Part 1 of this series is available here.

If you’re involved in a suit in federal court, then the Federal Rules of Civil Procedure apply to you. Rule 26(b) provides, among other things, that parties may obtain discovery regarding any non-privileged matter that is relevant to any party's claim or defense and proportional to the needs of the case, according to certain stated factors. What does that mean? It means that in many cases, a vast amount of electronic data could be relevant and thus a vast amount of electronic data may need to be preserved in order to comply with your company’s legal responsibilities.

What triggers these preservation obligations?

The duty to preserve generally arises when litigation is reasonably anticipated, which certainly occurs when a lawsuit is served or a governmental investigation initiated. However, it may occur even before that. The Sedona Conference (an influential research institute active in the area of e-discovery) has emphasized that, although determining when the duty to preserve is triggered is a fact-specific question, the touchstone is reasonable anticipation. Thus, if, for example, an employee’s attorney contacts you alleging the employee was forced to work off the clock and says he plans to file suit unless you settle, you should take appropriate preservation steps right then. If an employee threatens suit during a heated termination conversation, you may want to consider taking preservation steps then, as well. The duty to preserve continues until the action is completely concluded, either by settlement, voluntary dismissal with prejudice, or final judgment after all appeal periods have expired.

What if you don’t preserve all relevant evidence?

Federal Rule of Civil Procedure 37 answers that question. The failure to preserve potentially relevant information is called spoliation, and a court can order sanctions for this conduct. Effective in December 2015, the amended Rule 37(e) states that when electronically stored information that should have been preserved in anticipation of or during litigation is lost because a party failed to take reasonable steps to prevent the loss and when it cannot be restored, the court will determine whether or not the party intended to destroy evidence. If the court finds intent, it can order severe sanctions including dismissal of the case or an “adverse inference” jury instruction (when the jury can infer that the destroyed evidence would have been unfavorable to the destroying party). If the loss is not intentional, the court may order measures no greater than necessary to cure the prejudice. The amended rule should allow the courts to more closely tailor the discovery (and any sanctions) to the specific facts of the case. However, it is always best to avoid situations where sanctions may be imposed.

Where do you start?

There is no substitute for having a complete “information governance” scheme in place before litigation arises. An information governance and retention plan is a set of policies and procedures designed to manage and protect information. As we’ll discuss in a later article, creating and implementing an information governance and retention plan should be a team effort. But once litigation does arise, you need to identify both the relevant records custodians and any potentially relevant records that are in the company’s possession, custody, or control. This duty can be remarkably broad, as it can encompass everything from text messages to digital time punches, on company and personal equipment.

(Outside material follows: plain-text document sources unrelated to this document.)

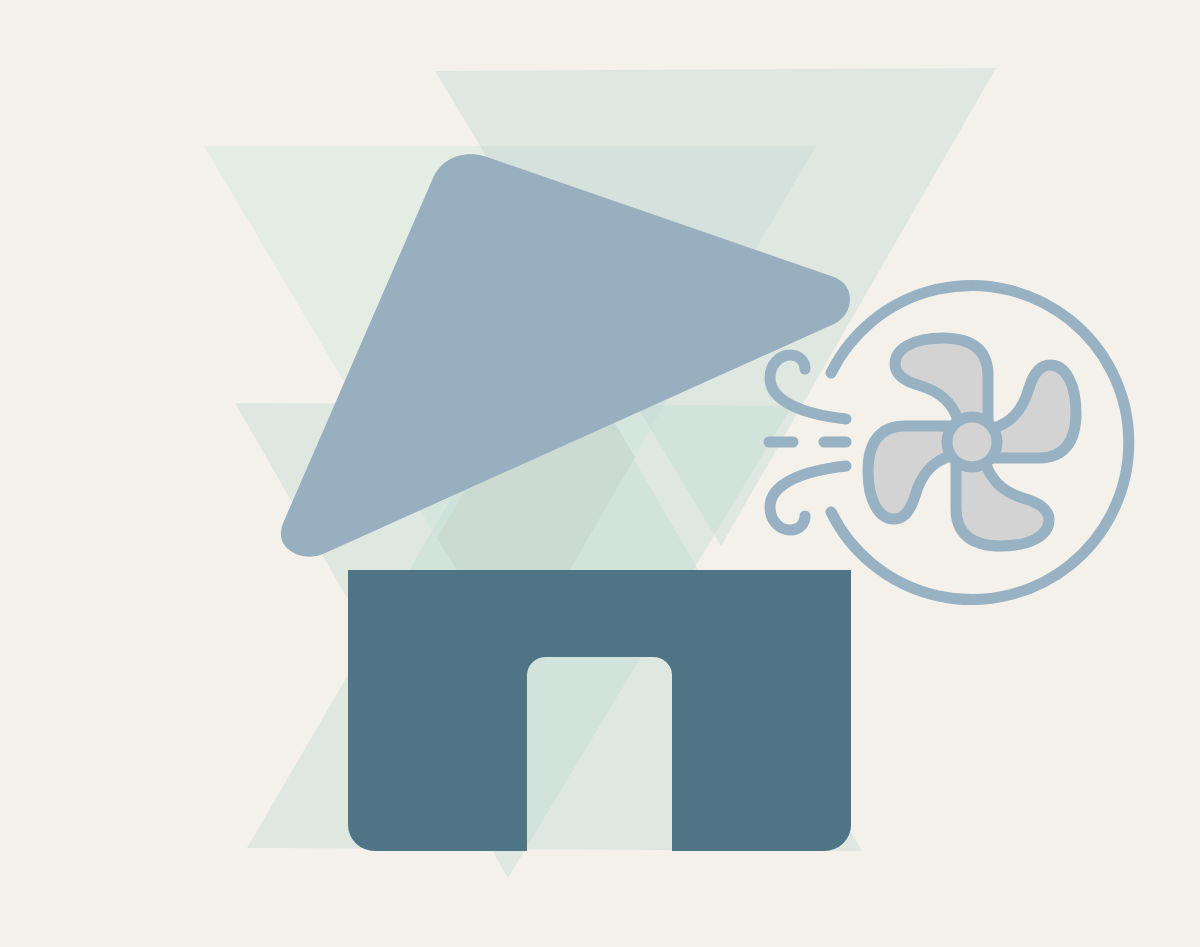
<!DOCTYPE html>
<html lang="en">
<head>
<meta charset="utf-8">
<title>House ventilation</title>
<style>
:root {
  --paper: #f4f1ea;
  --mist: #c3dbd6;
  --mint: #e3ede4;
  --mist-deep: #d5e1dc;
  --sage: #cbdbd2;
  --roof: #98afbf;
  --wall: #4e7485;
  --line: #98b1c3;
  --blade: #d3d3d3;
}
html, body { margin: 0; height: 100%; overflow: hidden; background: var(--paper); }
svg { display: block; width: 1200px; height: 947px; }
.mist { fill: var(--mist); fill-opacity: .45; }
.mint { fill: var(--mint); }
.mist-deep { fill: var(--mist-deep); }
.sage { fill: var(--sage); }
.roof { fill: var(--roof); }
.wall { fill: var(--wall); }
.outline { fill: none; stroke: var(--line); stroke-width: 11; stroke-linecap: round; stroke-linejoin: round; }
.blades { fill: var(--blade); }
</style>
</head>
<body>
<svg viewBox="0 0 1200 947" role="img" aria-label="House with a tilted roof and a fan blowing air towards it">
  <defs>
    <path id="blade" d="M988 420V375C988 350 972 338 943 338C915 338 895 348 895 364C895 375 905 381 918 385C943 392 953 405 958 420"/>
    <path id="gust" d="M846 419C800 414 770 400 770 378C770 364 780 355 790 355C800 355 805 362 805 369"/>
  </defs>

  <g id="background-triangles">
    <polygon class="mint" points="204,146 816,146 513,666"/>
    <polygon class="mist" points="435,71 996,68 721,546"/>
    <polygon class="mist-deep" points="480,146 816,146 650,428"/>
    <polygon class="mist" points="235,403 792,406 508,878"/>
    <polygon class="mist" points="247,848 862,851 554,322"/>
    <polygon class="sage" points="437,538 510,415 610,415 635,457 570,570 457,570"/>
  </g>

  <g id="house">
    <path class="roof" d="M433 178C441 160 460 150 484 156L834 277C844 281 850 289 850 299C850 310 844 319 834 324L323 554C311 559 297 557 288 549C280 542 279 532 284 521Z"/>
    <path class="wall" d="M348 570H851V825A27 26 0 0 1 824 851H672V675A19 18 0 0 0 653 657H546A19 18 0 0 0 527 675V851H375A27 26 0 0 1 348 825Z"/>
  </g>

  <g id="fan" class="outline">
    <path id="housing" d="M831 373A157 157 0 1 1 831 512"/>
    <g class="blades">
      <use href="#blade"/>
      <use href="#blade" transform="rotate(90 972 442)"/>
      <use href="#blade" transform="rotate(180 972 442)"/>
      <use href="#blade" transform="rotate(270 972 442)"/>
      <circle id="hub" cx="972" cy="442" r="25"/>
    </g>
  </g>

  <g id="airflow" class="outline">
    <use href="#gust"/>
    <use href="#gust" transform="matrix(1 0 0 -1 0 885)"/>
    <path d="M769 442H793M824 442H846"/>
  </g>
</svg>
</body>
</html>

More employees than ever are using personal devices to work. The bring-your-own-device movement can lead to increased productivity and flexibility, but when litigation arises it can also lead to the need for extensive litigation hold schemes. Potentially relevant information could include text messages between employees, booting-up times stored on a personal laptop, or information stored in an employee’s personal cloud. Employers need to understand who the relevant custodians are and where the data may be stored before they can take appropriate steps to ensure its preservation.

What about data preservation for putative or unnamed class members?

Before the amendments to Rule 37, the lack of guidance about ESI led many employers to preserve every single piece of data in an effort to avoid sanctions. While safe, that route is expensive, particularly in a class action. The amended rules require only that a party take “reasonable” steps to preserve ESI. What is reasonable and proportional will be a fact-specific determination depending on factors like the type of case, the size and sophistication of the company, the cost of preservation, and the importance of the ESI to the litigation. Unfortunately, the new rule still doesn’t answer all questions about the extent of an employer’s duty to preserve records related to putative class members. However, the rule does encourage the parties to confer and seek the court’s guidance at an early stage, which may be a helpful tool to reduce your company’s financial burden and the risk of sanctions.

There is no one-size-fits-all solution to e-discovery, but following these tips will assist in ensuring your organization complies with its responsibilities.